* [Data supplied]
● ● ● ● ●
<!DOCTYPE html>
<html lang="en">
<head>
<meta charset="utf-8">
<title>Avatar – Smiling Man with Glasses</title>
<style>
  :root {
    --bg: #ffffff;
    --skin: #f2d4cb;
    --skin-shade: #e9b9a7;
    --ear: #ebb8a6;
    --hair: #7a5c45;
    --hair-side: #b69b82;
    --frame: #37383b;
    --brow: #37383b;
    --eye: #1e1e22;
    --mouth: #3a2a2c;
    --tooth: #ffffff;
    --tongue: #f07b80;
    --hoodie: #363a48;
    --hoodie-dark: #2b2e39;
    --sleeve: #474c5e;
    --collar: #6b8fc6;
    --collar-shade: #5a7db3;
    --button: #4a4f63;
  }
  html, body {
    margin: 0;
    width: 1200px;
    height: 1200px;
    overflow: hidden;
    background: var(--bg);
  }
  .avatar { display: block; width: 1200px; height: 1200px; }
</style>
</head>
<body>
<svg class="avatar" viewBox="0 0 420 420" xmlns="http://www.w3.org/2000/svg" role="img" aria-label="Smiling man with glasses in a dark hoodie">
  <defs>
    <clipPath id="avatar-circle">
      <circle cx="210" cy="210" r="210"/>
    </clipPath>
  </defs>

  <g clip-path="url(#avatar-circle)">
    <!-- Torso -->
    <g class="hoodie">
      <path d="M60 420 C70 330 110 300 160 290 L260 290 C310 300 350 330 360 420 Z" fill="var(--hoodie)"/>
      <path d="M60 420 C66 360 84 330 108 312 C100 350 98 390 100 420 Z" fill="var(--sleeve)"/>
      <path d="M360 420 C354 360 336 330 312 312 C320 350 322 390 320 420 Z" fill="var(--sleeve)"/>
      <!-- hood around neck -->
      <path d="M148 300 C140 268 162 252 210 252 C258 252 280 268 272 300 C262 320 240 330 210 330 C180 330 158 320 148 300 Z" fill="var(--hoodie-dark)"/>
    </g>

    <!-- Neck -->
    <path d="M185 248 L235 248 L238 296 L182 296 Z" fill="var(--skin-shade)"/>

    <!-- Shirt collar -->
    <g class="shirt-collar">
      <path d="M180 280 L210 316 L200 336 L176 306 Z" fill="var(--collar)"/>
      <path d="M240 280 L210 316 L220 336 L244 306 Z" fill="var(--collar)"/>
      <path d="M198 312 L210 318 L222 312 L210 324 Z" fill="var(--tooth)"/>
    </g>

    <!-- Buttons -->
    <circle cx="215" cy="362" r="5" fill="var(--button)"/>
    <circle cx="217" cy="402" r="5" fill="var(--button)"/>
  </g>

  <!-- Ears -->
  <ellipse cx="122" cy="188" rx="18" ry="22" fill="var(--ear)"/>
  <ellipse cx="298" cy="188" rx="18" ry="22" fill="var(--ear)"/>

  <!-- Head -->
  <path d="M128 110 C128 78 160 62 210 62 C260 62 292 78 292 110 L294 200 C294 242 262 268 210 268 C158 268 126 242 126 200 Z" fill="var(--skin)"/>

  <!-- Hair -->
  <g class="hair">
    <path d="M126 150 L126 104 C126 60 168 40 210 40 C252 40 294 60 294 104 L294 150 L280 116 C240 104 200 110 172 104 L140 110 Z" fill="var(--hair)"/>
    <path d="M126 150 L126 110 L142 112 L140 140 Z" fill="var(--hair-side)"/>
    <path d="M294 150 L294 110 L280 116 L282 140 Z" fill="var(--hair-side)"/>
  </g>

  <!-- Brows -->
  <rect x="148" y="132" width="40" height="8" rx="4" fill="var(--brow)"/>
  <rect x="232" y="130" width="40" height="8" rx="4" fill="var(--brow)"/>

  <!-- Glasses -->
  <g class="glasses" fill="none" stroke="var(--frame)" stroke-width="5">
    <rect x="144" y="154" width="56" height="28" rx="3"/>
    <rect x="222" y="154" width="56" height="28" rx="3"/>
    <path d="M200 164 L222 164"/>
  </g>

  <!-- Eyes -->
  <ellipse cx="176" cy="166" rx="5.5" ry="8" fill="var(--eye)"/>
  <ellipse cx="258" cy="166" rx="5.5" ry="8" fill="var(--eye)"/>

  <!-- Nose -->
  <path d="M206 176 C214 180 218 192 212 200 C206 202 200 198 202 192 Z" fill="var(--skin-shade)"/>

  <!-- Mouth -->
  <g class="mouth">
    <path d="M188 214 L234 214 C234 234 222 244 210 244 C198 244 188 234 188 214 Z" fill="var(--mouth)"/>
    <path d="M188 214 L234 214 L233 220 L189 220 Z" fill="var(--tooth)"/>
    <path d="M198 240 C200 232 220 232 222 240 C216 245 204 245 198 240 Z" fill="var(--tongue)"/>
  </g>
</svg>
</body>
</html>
● ● ● ● ●
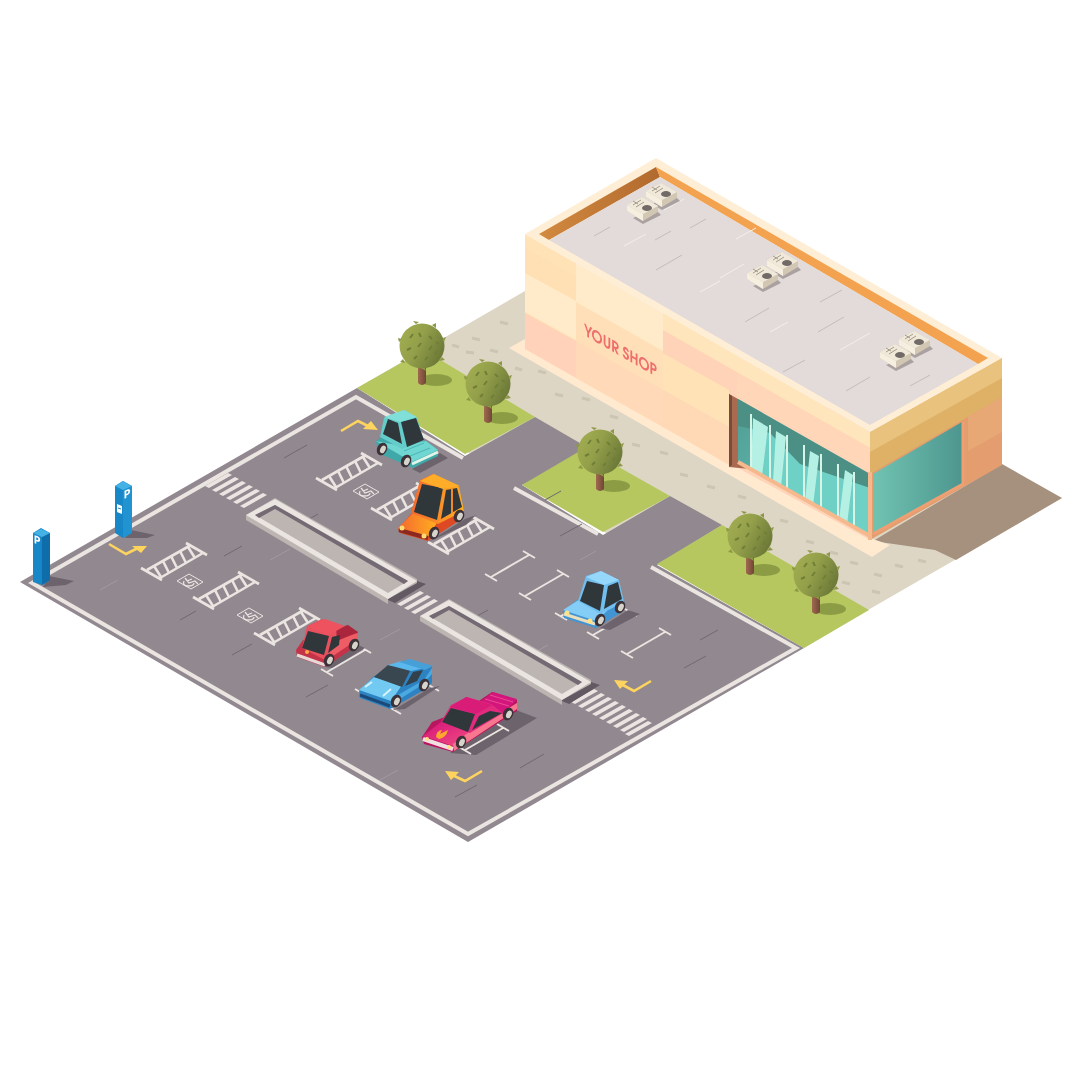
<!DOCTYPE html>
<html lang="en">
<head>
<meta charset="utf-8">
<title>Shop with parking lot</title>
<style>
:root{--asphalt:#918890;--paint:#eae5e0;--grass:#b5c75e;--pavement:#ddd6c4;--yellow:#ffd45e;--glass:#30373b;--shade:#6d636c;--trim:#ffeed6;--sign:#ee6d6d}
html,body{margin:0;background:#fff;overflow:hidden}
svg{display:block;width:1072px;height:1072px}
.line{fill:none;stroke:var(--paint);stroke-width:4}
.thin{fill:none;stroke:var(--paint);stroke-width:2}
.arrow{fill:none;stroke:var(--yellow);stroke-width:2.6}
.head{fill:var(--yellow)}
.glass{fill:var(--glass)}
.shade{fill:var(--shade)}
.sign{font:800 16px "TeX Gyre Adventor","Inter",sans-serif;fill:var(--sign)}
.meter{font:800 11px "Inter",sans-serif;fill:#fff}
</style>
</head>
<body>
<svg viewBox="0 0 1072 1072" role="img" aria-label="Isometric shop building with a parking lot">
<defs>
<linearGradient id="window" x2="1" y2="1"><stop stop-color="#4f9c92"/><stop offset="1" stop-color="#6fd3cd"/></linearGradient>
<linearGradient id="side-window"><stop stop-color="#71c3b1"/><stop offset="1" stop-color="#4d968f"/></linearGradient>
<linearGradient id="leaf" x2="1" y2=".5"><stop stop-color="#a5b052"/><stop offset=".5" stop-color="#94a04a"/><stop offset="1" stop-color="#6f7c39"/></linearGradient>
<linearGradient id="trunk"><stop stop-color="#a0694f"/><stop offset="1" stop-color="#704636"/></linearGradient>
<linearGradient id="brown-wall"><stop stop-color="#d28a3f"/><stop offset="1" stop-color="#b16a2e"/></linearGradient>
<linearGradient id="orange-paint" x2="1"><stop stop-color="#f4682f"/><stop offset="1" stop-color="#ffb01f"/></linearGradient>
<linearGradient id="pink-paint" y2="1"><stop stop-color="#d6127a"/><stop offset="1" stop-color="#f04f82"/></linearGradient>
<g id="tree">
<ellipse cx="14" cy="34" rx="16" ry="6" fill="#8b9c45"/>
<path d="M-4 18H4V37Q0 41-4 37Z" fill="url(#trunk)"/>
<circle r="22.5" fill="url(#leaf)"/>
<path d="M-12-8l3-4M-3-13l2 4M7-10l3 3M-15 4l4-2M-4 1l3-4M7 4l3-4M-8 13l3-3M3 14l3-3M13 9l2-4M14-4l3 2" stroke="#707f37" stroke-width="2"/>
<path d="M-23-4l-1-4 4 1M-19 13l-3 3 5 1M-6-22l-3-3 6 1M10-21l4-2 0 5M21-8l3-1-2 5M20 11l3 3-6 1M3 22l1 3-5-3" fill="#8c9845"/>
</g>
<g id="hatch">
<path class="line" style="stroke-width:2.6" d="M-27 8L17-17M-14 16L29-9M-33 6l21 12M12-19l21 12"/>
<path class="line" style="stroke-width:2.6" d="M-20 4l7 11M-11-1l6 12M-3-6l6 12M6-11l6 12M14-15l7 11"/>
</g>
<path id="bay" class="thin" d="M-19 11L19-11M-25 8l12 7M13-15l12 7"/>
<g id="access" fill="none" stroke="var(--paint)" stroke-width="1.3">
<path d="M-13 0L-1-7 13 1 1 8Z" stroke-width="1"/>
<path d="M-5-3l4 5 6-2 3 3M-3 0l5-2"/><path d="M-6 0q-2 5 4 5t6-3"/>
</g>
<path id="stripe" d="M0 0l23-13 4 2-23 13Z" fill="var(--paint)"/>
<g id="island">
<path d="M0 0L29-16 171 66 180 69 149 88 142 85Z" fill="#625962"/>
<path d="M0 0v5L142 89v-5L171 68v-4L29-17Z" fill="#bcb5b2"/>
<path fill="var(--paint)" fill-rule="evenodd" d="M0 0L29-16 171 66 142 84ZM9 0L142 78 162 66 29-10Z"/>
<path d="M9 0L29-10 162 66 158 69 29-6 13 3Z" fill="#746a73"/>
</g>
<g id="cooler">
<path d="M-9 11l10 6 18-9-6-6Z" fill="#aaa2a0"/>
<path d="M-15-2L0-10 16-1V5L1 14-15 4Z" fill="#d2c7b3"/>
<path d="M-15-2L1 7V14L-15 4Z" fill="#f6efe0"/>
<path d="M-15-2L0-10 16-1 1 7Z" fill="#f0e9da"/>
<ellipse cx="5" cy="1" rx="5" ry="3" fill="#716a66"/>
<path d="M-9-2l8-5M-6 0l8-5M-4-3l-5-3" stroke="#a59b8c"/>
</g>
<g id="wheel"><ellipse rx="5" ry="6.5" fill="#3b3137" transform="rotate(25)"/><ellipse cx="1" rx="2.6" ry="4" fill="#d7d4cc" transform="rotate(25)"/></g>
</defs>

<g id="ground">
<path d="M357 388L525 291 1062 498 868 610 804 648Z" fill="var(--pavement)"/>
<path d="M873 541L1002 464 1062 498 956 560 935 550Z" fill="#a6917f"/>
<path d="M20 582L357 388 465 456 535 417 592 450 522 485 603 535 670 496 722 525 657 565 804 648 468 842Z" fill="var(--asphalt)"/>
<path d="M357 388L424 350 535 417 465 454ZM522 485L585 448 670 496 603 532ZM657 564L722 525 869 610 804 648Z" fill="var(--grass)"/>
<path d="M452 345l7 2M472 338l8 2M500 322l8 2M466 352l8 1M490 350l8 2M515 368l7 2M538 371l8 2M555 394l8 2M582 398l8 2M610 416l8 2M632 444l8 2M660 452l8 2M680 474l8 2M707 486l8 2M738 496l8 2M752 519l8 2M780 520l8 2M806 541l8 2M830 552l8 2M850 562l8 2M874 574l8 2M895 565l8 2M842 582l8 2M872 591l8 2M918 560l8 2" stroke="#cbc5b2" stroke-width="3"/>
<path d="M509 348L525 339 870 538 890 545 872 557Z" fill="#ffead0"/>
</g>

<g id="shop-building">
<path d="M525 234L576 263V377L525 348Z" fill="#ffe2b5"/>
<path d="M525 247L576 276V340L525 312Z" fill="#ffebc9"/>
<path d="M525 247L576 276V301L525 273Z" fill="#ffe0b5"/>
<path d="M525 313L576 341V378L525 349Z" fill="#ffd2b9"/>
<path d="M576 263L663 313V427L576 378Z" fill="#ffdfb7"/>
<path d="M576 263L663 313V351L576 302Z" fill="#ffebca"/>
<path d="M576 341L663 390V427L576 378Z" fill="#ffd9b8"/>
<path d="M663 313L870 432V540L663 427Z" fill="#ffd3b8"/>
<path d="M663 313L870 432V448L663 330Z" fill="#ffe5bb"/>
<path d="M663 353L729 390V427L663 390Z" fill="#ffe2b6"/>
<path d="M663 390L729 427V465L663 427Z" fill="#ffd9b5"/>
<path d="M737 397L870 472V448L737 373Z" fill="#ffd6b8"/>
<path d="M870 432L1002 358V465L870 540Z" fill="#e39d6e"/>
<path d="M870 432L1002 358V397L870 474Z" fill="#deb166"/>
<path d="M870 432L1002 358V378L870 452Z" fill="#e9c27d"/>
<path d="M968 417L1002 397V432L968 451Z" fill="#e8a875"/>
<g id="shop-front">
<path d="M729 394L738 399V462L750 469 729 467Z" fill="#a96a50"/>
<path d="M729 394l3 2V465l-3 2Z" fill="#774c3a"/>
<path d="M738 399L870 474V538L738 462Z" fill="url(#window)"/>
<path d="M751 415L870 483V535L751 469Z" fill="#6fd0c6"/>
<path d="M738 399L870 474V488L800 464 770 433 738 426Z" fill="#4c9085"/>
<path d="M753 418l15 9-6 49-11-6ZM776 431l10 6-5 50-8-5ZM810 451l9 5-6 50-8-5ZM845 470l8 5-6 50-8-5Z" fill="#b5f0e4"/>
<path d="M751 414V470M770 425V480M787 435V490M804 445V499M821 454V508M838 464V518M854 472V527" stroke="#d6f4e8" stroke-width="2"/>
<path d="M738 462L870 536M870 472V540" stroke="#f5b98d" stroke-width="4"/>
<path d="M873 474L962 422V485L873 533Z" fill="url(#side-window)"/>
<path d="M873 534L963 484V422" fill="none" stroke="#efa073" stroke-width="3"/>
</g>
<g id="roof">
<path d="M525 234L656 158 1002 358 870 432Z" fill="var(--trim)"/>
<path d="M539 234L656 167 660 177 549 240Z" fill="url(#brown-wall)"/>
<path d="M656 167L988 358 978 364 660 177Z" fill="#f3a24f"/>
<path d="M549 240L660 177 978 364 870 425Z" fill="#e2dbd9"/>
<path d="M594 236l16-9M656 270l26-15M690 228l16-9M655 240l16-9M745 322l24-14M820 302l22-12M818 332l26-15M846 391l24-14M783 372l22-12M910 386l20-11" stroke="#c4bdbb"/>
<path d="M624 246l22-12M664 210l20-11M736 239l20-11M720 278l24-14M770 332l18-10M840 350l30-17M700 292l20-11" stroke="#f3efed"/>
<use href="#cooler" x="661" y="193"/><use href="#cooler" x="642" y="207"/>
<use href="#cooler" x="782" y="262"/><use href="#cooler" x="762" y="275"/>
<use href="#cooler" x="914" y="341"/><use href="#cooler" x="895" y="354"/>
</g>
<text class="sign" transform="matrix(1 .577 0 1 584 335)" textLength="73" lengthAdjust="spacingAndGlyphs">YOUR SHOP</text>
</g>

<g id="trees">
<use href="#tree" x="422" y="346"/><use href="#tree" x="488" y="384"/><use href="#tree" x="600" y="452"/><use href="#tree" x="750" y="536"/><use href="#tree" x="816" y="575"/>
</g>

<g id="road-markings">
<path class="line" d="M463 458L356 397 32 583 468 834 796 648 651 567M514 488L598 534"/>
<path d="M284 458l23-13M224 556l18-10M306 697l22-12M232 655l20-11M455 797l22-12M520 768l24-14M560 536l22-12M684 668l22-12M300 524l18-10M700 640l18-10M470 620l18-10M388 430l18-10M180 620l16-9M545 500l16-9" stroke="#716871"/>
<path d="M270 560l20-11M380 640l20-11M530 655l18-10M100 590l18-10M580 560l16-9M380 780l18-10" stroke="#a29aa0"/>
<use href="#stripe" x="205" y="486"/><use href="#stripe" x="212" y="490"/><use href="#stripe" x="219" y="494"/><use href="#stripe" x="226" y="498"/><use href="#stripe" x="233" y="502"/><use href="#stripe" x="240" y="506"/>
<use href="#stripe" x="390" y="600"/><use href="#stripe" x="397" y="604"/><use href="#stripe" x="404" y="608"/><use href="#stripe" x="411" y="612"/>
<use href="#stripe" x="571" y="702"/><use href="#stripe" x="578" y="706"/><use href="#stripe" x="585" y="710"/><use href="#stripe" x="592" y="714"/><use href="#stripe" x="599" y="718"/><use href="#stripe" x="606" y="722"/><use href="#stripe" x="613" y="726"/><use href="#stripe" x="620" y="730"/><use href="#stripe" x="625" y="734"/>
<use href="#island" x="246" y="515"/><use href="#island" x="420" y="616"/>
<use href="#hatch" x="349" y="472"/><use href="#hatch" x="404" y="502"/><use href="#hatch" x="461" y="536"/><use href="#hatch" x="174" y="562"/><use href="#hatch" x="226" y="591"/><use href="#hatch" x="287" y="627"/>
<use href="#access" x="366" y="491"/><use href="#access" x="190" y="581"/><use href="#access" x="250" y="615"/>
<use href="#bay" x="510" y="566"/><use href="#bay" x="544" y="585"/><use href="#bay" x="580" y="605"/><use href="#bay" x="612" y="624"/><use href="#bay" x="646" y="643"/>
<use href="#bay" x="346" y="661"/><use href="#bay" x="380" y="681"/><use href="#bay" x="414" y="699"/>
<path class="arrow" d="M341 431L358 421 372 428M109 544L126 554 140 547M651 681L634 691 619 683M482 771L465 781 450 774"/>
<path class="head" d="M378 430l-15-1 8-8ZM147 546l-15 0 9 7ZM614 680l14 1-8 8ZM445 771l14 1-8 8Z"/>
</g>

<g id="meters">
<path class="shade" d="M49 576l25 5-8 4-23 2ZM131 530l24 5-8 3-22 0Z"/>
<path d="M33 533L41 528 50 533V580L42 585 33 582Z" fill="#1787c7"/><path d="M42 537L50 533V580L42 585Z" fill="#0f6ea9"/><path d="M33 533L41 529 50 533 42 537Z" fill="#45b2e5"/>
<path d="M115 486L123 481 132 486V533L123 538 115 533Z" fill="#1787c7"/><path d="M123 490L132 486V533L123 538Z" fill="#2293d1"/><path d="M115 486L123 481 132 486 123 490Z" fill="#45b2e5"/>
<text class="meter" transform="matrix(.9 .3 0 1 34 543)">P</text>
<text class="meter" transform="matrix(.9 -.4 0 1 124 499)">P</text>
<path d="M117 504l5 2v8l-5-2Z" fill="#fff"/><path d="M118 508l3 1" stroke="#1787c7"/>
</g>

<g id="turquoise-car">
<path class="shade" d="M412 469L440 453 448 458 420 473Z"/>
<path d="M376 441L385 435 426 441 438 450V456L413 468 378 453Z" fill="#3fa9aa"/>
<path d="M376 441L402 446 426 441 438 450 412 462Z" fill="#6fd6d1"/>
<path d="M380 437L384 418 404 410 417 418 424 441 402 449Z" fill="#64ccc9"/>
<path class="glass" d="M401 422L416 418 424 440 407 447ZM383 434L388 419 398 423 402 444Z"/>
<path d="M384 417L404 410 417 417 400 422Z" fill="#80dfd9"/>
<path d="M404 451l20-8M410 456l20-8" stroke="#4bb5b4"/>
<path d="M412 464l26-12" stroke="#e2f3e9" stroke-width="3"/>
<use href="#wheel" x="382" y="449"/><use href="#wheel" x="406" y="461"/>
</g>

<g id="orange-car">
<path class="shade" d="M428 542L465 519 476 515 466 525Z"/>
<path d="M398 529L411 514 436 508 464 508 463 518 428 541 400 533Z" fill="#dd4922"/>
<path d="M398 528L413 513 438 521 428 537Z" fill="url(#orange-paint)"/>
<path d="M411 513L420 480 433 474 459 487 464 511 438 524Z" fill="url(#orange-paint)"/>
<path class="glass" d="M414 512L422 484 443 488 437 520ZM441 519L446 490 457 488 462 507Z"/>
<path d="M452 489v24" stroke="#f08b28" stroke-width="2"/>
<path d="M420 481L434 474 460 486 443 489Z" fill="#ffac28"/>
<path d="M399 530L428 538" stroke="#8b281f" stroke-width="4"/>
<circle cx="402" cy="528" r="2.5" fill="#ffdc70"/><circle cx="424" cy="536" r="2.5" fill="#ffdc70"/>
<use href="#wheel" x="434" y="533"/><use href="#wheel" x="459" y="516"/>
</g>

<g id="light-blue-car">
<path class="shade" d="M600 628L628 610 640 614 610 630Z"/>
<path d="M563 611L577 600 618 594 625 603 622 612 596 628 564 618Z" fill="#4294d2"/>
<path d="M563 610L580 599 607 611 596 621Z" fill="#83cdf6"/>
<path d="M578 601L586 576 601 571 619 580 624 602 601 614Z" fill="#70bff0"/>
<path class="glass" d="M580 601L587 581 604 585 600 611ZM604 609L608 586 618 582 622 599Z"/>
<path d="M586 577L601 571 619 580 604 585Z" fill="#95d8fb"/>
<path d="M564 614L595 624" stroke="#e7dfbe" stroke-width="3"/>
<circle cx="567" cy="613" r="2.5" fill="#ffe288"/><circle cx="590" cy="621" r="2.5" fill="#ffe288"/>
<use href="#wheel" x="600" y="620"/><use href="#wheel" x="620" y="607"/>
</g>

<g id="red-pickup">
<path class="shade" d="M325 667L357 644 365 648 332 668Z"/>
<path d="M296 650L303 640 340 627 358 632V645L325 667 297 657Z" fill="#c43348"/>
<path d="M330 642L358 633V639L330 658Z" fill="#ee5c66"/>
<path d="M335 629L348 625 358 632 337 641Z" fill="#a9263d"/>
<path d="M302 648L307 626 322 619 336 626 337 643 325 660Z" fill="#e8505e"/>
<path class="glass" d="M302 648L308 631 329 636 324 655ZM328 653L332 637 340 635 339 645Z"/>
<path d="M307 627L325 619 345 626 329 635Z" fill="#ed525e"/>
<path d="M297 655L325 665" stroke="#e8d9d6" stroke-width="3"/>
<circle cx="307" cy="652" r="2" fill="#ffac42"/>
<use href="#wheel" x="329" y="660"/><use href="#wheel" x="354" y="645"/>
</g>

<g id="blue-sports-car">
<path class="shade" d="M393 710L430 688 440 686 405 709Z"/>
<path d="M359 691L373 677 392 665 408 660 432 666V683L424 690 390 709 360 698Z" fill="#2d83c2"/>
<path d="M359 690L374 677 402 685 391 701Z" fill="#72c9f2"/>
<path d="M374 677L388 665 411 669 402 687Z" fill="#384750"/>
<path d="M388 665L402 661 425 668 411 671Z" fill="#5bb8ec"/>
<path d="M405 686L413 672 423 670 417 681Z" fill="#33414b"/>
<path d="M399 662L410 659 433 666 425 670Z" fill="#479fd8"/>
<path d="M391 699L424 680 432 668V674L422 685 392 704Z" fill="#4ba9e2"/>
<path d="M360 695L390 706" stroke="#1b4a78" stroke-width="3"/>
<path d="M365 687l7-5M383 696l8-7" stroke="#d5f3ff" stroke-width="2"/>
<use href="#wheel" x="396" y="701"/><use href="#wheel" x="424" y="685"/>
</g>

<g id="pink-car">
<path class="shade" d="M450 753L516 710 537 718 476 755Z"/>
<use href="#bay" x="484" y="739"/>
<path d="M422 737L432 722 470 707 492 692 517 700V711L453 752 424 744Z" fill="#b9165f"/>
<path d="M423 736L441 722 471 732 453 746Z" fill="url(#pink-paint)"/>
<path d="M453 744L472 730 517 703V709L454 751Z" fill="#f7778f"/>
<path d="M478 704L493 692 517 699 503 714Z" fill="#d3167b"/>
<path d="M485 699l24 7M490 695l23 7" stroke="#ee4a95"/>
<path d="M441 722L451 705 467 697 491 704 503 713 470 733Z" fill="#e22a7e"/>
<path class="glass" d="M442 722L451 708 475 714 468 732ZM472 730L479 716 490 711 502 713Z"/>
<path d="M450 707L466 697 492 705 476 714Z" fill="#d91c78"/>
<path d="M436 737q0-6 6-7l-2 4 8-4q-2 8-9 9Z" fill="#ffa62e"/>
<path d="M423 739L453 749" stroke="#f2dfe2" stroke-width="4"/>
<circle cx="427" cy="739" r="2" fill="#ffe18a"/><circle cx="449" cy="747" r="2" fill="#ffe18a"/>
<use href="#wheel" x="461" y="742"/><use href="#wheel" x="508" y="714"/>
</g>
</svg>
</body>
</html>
● ● ● ● ●
* [Work instructions]
Where the data above reaches the line holding "<!-- hood around neck -->", begin printing, and stop after the line holding "<!-- Shirt collar -->". Each line must be reproduced exactly, with nothing else added.

* [Solution to the problem]
      <!-- hood around neck -->
      <path d="M148 300 C140 268 162 252 210 252 C258 252 280 268 272 300 C262 320 240 330 210 330 C180 330 158 320 148 300 Z" fill="var(--hoodie-dark)"/>
    </g>

    <!-- Neck -->
    <path d="M185 248 L235 248 L238 296 L182 296 Z" fill="var(--skin-shade)"/>

    <!-- Shirt collar -->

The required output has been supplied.